``My dad is a veteran, and he served very bravely,'' Ross said. ``So did my brother. I just want to make them proud.''
Fout said pride comes with the program.
``For so many of the kids in this program, being a part of the CAP and getting to wear the uniform, is like a badge of honor,'' he said.
Ferleighshea Yazzie said she was nervous and proud as she watched her son soar over the canyon.
``Watching my son take off. Oh my gosh, it was scary. But at the same time I'm excited for my son,'' she said.
After the plane descended and glided to a stop at Page Airport, Tymicus Yazzie got out and kissed the ground.
His fellow cadets shared his sentiments.

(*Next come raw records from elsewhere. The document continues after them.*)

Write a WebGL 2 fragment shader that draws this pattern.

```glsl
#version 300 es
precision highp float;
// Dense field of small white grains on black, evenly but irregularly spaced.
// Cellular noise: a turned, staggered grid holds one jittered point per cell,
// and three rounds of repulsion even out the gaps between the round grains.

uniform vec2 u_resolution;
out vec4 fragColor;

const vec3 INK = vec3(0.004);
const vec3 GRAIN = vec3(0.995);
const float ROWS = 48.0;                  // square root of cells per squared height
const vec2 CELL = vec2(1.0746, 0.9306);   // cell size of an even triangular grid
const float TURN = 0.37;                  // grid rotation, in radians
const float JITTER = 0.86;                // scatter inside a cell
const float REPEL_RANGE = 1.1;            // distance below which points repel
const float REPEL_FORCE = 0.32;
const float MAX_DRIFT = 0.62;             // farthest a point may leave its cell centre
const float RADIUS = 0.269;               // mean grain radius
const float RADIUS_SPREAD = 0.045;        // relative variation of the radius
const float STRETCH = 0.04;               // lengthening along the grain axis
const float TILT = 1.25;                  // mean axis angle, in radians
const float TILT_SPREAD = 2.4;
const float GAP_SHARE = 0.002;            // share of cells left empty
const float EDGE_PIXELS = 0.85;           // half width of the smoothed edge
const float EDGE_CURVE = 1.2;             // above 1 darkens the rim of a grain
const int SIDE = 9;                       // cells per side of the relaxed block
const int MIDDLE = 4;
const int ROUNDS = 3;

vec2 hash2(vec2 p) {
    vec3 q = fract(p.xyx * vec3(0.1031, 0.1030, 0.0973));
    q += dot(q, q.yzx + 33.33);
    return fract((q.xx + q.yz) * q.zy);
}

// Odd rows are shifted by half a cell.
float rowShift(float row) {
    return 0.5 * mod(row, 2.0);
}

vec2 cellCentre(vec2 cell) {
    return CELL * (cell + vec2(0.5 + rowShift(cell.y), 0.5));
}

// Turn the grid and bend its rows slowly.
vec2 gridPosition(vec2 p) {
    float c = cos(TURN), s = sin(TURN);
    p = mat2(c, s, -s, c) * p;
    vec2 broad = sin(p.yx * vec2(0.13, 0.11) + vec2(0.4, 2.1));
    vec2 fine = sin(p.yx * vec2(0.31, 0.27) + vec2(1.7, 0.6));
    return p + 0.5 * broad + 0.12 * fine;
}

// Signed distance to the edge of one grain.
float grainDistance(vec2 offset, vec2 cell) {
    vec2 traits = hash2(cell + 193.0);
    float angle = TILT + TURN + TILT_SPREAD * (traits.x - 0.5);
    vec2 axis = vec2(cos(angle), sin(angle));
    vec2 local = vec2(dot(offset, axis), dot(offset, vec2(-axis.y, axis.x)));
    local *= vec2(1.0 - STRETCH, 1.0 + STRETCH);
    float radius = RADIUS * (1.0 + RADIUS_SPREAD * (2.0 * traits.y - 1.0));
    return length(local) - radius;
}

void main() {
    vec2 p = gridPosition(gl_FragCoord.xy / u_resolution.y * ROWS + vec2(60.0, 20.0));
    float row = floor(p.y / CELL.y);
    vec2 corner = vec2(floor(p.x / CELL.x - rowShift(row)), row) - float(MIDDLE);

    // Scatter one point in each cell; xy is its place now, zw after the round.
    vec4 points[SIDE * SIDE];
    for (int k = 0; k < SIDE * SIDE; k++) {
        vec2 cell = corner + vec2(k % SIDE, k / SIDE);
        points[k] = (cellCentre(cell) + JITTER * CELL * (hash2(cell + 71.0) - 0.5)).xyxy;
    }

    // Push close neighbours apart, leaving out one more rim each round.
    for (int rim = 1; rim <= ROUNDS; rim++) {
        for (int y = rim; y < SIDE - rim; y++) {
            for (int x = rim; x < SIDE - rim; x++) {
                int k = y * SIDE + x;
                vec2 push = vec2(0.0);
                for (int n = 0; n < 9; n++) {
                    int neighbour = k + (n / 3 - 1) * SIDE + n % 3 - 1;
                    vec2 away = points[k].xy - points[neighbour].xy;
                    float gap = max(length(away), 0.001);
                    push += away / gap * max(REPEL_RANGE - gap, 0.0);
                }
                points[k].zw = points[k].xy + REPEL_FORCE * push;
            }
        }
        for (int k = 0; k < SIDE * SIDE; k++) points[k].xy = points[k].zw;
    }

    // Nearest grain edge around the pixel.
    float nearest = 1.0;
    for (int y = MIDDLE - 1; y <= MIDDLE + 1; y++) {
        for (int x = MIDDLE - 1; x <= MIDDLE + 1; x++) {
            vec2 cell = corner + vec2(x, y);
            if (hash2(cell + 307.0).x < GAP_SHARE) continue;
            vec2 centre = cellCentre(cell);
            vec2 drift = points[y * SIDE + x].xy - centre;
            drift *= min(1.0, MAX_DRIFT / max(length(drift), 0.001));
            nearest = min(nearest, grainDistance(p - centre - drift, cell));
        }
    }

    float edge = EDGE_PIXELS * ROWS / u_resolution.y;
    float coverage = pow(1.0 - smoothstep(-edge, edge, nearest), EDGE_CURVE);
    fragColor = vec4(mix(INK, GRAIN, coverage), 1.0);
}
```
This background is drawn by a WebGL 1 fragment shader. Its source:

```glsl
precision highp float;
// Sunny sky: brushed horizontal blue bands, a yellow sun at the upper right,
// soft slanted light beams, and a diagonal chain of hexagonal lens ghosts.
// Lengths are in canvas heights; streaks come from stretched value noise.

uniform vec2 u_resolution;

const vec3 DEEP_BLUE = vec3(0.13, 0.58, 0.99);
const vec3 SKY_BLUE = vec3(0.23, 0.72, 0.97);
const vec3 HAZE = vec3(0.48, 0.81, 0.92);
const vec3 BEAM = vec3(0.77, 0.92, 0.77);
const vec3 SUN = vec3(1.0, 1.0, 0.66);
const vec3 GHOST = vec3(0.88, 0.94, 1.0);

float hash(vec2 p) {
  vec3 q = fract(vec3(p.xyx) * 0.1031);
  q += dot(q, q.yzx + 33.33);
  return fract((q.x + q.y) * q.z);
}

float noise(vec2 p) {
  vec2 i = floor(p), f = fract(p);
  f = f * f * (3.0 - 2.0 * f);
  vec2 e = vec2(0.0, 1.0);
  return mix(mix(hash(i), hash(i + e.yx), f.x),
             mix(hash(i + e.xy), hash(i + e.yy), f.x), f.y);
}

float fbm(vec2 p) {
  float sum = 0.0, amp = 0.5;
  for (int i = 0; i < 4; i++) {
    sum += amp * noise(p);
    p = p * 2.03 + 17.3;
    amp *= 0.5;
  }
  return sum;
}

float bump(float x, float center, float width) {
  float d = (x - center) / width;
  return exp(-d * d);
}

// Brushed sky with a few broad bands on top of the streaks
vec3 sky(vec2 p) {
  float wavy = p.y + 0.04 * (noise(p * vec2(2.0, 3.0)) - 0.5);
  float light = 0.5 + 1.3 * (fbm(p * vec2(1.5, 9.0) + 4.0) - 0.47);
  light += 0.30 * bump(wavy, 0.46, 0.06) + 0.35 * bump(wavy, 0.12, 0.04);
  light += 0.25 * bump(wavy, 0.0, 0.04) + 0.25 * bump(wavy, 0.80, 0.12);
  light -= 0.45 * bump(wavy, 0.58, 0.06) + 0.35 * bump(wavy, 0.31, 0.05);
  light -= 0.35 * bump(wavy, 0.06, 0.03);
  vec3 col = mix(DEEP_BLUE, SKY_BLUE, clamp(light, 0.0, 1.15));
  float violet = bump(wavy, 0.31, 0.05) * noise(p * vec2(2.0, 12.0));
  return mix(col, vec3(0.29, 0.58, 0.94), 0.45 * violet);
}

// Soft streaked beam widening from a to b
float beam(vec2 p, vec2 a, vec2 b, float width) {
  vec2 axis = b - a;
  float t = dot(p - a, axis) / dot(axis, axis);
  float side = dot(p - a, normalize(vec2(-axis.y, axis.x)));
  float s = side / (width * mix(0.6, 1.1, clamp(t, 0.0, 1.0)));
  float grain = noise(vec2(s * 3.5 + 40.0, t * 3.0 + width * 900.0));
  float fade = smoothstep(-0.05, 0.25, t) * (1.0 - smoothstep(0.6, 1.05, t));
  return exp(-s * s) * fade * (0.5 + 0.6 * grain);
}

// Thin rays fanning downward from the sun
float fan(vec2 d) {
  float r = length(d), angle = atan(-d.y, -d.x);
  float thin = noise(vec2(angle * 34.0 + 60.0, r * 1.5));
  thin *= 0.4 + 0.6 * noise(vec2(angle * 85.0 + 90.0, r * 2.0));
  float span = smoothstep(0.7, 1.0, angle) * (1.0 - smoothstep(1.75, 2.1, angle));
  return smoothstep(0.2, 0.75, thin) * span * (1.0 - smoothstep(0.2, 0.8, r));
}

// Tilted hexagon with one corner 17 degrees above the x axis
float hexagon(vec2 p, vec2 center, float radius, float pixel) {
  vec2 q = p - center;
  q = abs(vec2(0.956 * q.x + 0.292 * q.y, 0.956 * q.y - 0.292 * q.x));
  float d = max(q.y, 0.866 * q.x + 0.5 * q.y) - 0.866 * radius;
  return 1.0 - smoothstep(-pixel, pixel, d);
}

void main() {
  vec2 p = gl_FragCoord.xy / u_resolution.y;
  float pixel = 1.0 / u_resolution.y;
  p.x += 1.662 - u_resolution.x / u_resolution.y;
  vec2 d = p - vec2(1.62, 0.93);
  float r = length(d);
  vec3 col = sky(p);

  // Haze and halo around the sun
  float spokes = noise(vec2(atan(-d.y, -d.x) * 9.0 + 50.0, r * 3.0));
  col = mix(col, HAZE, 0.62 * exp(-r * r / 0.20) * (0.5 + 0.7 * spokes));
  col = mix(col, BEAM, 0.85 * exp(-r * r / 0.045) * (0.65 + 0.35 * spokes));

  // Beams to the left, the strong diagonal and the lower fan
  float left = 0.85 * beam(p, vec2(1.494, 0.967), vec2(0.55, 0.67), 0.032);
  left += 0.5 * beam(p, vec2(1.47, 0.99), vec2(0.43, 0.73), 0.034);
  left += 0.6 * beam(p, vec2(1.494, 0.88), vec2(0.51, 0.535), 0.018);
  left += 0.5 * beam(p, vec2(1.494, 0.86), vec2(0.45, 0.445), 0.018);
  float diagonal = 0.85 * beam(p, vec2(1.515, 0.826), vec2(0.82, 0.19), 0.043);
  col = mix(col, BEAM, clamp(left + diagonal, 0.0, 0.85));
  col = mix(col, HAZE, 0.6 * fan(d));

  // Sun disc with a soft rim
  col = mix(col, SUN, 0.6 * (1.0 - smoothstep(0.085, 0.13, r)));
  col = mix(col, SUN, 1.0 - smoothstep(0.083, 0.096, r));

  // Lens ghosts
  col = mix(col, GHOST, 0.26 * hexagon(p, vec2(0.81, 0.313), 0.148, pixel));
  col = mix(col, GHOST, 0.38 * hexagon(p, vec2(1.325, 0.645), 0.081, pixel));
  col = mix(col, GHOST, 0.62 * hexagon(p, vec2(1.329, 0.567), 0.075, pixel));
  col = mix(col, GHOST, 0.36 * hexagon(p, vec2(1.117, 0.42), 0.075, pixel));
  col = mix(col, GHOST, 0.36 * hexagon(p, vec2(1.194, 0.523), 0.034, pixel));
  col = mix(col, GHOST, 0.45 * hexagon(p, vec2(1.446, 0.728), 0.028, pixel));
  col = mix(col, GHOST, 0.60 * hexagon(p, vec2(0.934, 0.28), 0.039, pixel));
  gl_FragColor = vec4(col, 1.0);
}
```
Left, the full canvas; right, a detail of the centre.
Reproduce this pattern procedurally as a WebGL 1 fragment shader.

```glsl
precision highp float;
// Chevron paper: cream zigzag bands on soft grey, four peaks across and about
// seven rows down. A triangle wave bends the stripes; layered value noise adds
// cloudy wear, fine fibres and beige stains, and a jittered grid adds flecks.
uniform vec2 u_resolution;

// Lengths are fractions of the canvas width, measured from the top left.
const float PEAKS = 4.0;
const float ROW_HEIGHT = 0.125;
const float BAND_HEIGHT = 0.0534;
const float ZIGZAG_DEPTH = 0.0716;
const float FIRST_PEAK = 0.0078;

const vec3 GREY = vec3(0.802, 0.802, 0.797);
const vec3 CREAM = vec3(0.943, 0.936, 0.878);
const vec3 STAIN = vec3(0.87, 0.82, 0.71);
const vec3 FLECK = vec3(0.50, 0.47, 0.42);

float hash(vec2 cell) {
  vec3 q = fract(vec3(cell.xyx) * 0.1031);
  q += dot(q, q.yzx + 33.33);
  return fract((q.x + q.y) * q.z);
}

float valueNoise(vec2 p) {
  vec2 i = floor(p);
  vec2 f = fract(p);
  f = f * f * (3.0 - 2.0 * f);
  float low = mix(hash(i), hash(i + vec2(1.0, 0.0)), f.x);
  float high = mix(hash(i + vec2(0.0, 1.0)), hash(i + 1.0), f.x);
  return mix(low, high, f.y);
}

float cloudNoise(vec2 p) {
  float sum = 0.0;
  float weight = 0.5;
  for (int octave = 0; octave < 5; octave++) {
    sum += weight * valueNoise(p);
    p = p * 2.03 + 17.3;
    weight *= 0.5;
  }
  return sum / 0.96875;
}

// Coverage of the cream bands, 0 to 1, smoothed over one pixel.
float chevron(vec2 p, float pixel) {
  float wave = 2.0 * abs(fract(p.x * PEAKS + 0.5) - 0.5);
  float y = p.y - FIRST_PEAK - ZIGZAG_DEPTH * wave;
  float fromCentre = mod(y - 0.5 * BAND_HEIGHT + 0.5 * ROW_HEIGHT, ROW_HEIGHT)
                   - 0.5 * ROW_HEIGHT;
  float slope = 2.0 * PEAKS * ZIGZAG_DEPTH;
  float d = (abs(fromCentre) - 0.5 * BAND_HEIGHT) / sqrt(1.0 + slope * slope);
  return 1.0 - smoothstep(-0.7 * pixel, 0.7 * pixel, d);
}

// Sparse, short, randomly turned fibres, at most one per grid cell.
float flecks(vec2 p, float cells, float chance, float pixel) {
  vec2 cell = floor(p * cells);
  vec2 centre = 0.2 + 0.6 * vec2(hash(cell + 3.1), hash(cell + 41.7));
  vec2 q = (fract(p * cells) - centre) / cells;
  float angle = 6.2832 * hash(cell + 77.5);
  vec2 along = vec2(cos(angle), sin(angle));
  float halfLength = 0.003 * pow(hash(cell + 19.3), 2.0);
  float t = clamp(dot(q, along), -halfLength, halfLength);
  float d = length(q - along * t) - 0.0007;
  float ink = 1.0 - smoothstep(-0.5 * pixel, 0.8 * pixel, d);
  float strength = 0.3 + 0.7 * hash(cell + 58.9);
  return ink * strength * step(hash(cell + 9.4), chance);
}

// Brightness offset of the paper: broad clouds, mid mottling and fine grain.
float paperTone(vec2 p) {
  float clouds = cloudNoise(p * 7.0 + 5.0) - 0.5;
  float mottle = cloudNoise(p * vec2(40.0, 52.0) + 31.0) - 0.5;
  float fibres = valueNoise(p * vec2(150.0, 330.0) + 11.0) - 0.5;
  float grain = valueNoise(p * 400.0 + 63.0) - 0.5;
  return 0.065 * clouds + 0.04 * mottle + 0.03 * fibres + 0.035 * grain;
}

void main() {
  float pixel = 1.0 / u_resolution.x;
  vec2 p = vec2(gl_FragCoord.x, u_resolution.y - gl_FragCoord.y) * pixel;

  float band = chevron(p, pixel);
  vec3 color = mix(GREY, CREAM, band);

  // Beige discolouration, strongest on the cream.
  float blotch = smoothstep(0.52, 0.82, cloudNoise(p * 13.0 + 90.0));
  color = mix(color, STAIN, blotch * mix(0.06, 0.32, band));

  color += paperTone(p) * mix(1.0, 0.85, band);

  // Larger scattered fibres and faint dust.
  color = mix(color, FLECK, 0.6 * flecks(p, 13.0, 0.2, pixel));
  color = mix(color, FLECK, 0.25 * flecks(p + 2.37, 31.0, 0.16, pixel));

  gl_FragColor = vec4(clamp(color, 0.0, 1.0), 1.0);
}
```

``I definitely want to do it again,'' Ross said, laughing. ``I just don't want to do it right away. I'm not sure my stomach could handle it.''
Introducing Miss Indian World 2018-2019 Taylor Susan
Before a sold-out crowd of 10,000+ attendees, including a record 3,600+ registered dancers, Taylor Susan, age 25, was crowned the 35th Miss Indian World. A member of the White Mountain Apache/Walker River Paiute tribes, Susan was one of 30 contestants vying for the prestigious title. Taylor, who hails from White River, Arizona impressed the judge's panel throughout the competition which spanned four days. Taylor is a student at the University of Arizona and is the daughter of Anize Susan and Lloyd Susan.
The Miss Indian World Pageant takes place annually at the world's largest Native American powwow, Gathering of Nations, in Albuquerque, New Mexico. The inaugural Miss Indian World pageant was held in 1984 and since its inception, young Native American women ages 18-25 have traveled from all regions of the continent to represent their tribes and compete for the coveted crown. Its purpose is to give young Native American women an opportunity to showcase their tribes and cultures; while serving as a cultural Ambassador of Native Americans by demonstrating the pride and continuance of the diverse cultures of Native people. This program is about Native American culture and positive imaging for the young ladies who compete for the title.
The Miss Indian World pageant has a reputation for crowning winners who display a profound knowledge of her tribe's traditions, history, ancestors and culture. Throughout the 4-day competition, contestants accumulate points based on strong showings in the areas of public speaking, traditional talent, interview, essay and dance. Qualifying contestants must be of native or indigenous American descent, single, with no kids, and have never been married. In addition to the title, contestants are able to win individual awards based on their scores. The following women were also recognized during the crowning ceremony.
1st Runner Up – Lori Martin Kingbird, Leech Lake Band of Ojibwe, Cass Lake, Minnesota
2nd Runner Up- Dinée Dorame, Diné Nation, Albuquerque, New Mexico
Public Speaking Award- Dinée Dorame, Diné Nation, Albuquerque, New Mexico
Best Interview Award- Shenise Arthur, Diné Nation, Black House, Mesa, New Mexico
Traditional Talent Award- Piiyuuk Shields, Yupïk, Toksook Bay, Alaska
Best Dancer Award- Tyra Nicole Quetawaki, Zuni Pueblo, Zuni, New Mexico
Best Essay Award- Beedoskah Stonefish, Ottawa/Chippewa/Delaware/Pottawatomi, Peshawbestown, Michigan
Miss Congeniality- Piiyuuk Shields, Yupïk, Toksook Bay, Alaska
The Gathering of Nations Directors advised “The title of Miss Indian World is iconic and shall always be distinctly apart of the Gathering of Nations, Ltd. We are proud of all 30 contestants and look forward to working with Taylor Susan this year as she travels Indian Country representing all Native women and the Gathering of Nations organization.”